The first line of the entries below, the line containing "--skin: #eedcc0;", and every line between them should be repeated exactly, and nothing else.

———

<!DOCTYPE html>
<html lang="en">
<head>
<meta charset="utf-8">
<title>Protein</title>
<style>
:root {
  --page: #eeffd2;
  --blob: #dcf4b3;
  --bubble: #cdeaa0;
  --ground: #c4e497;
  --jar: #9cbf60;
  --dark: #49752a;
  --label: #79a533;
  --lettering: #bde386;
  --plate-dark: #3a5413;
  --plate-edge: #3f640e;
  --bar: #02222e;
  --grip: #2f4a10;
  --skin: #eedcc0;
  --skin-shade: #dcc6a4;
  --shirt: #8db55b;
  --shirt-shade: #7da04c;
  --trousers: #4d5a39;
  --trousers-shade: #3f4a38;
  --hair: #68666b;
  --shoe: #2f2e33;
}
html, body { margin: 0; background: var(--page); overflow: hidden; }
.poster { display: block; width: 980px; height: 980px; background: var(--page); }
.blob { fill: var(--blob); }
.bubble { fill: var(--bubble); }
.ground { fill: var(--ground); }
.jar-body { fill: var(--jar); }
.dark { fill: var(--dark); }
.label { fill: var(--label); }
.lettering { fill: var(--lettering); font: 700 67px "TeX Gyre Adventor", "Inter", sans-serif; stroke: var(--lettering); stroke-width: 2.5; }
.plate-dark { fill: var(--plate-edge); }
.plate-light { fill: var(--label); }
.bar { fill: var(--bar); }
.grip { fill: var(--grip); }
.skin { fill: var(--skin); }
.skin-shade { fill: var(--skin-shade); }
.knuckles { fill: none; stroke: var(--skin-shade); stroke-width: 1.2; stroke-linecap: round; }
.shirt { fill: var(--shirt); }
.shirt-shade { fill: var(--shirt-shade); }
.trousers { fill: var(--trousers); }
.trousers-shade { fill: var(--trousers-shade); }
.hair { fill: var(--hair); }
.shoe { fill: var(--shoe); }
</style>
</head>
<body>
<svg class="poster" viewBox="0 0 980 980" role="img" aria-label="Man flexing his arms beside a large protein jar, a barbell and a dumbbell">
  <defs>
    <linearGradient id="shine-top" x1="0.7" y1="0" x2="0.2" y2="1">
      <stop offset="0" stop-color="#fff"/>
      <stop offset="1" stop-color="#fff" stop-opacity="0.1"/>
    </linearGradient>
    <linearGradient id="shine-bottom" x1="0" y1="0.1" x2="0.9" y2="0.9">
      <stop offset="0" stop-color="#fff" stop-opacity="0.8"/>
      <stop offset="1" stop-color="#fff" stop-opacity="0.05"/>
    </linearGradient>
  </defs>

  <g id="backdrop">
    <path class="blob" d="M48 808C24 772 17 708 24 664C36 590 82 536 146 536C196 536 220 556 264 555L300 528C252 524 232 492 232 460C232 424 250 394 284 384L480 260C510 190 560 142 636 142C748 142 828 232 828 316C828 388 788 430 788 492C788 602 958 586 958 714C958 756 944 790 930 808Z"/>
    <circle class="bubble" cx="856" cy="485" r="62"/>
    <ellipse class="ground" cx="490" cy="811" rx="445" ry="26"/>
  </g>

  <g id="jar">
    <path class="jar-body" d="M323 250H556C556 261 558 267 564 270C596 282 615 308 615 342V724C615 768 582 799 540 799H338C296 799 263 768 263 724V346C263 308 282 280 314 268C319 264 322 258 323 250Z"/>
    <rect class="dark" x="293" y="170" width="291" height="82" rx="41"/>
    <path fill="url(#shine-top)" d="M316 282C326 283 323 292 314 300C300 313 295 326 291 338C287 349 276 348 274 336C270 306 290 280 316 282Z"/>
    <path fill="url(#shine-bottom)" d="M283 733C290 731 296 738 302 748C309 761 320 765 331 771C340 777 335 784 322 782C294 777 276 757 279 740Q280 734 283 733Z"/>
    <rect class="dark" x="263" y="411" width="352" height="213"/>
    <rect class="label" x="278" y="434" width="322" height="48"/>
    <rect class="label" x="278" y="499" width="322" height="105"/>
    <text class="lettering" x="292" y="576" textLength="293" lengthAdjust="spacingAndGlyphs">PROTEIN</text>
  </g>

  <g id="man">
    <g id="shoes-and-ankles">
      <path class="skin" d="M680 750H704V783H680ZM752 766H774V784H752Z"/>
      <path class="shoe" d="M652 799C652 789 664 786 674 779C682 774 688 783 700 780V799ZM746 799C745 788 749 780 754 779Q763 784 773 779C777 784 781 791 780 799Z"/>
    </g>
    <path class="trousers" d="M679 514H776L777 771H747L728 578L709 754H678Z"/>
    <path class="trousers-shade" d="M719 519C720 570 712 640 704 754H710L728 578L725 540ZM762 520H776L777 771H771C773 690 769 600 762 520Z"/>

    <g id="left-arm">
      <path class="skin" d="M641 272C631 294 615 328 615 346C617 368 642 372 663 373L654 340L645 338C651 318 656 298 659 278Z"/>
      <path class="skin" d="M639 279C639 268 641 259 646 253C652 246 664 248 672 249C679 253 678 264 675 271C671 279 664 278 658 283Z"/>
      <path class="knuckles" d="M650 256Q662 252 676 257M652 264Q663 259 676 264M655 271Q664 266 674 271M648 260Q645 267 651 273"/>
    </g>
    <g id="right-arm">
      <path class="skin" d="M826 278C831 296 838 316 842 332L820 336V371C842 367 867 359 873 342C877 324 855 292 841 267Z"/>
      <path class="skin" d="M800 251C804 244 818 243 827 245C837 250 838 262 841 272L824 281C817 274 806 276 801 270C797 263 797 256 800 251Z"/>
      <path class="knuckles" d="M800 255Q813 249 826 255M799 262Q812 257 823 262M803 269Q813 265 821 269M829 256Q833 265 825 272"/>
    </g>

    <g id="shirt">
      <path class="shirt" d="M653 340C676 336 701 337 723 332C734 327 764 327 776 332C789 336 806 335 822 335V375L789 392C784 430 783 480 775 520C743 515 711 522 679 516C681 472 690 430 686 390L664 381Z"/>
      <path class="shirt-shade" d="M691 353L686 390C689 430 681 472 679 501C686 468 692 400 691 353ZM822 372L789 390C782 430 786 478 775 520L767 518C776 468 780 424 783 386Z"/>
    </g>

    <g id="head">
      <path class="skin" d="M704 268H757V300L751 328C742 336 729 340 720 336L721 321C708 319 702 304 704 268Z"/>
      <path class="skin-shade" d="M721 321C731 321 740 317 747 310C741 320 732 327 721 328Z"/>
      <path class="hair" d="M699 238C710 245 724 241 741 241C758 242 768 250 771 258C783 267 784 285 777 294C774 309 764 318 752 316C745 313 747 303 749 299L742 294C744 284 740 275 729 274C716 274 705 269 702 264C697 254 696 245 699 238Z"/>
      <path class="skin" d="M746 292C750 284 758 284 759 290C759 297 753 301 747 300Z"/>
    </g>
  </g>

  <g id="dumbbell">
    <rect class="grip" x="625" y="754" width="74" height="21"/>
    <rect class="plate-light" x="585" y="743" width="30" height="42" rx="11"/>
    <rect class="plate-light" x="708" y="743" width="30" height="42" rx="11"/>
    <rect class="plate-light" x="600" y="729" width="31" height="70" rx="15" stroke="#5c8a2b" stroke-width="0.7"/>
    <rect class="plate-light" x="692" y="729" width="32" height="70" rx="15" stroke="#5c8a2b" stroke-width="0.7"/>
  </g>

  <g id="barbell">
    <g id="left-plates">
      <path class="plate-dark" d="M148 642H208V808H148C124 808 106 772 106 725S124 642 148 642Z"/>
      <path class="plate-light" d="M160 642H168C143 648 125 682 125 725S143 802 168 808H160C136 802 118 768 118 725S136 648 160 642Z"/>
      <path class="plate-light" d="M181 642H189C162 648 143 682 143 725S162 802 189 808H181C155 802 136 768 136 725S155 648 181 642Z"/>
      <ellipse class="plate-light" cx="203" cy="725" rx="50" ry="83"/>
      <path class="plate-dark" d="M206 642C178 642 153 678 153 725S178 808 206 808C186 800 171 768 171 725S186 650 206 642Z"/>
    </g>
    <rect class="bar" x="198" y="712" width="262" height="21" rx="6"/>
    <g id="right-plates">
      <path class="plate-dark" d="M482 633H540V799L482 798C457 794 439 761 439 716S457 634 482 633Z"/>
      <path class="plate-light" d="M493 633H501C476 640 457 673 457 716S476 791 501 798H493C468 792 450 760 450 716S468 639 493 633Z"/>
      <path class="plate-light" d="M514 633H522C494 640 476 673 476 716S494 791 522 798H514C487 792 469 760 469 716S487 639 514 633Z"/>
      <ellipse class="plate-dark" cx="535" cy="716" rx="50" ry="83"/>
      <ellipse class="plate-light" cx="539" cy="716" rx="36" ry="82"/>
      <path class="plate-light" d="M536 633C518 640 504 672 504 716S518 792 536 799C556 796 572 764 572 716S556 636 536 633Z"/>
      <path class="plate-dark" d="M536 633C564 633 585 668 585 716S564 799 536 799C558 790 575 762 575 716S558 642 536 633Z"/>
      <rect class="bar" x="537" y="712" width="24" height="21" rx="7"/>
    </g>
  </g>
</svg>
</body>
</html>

———

### Output
<!DOCTYPE html>
<html lang="en">
<head>
<meta charset="utf-8">
<title>Protein</title>
<style>
:root {
  --page: #eeffd2;
  --blob: #dcf4b3;
  --bubble: #cdeaa0;
  --ground: #c4e497;
  --jar: #9cbf60;
  --dark: #49752a;
  --label: #79a533;
  --lettering: #bde386;
  --plate-dark: #3a5413;
  --plate-edge: #3f640e;
  --bar: #02222e;
  --grip: #2f4a10;
  --skin: #eedcc0;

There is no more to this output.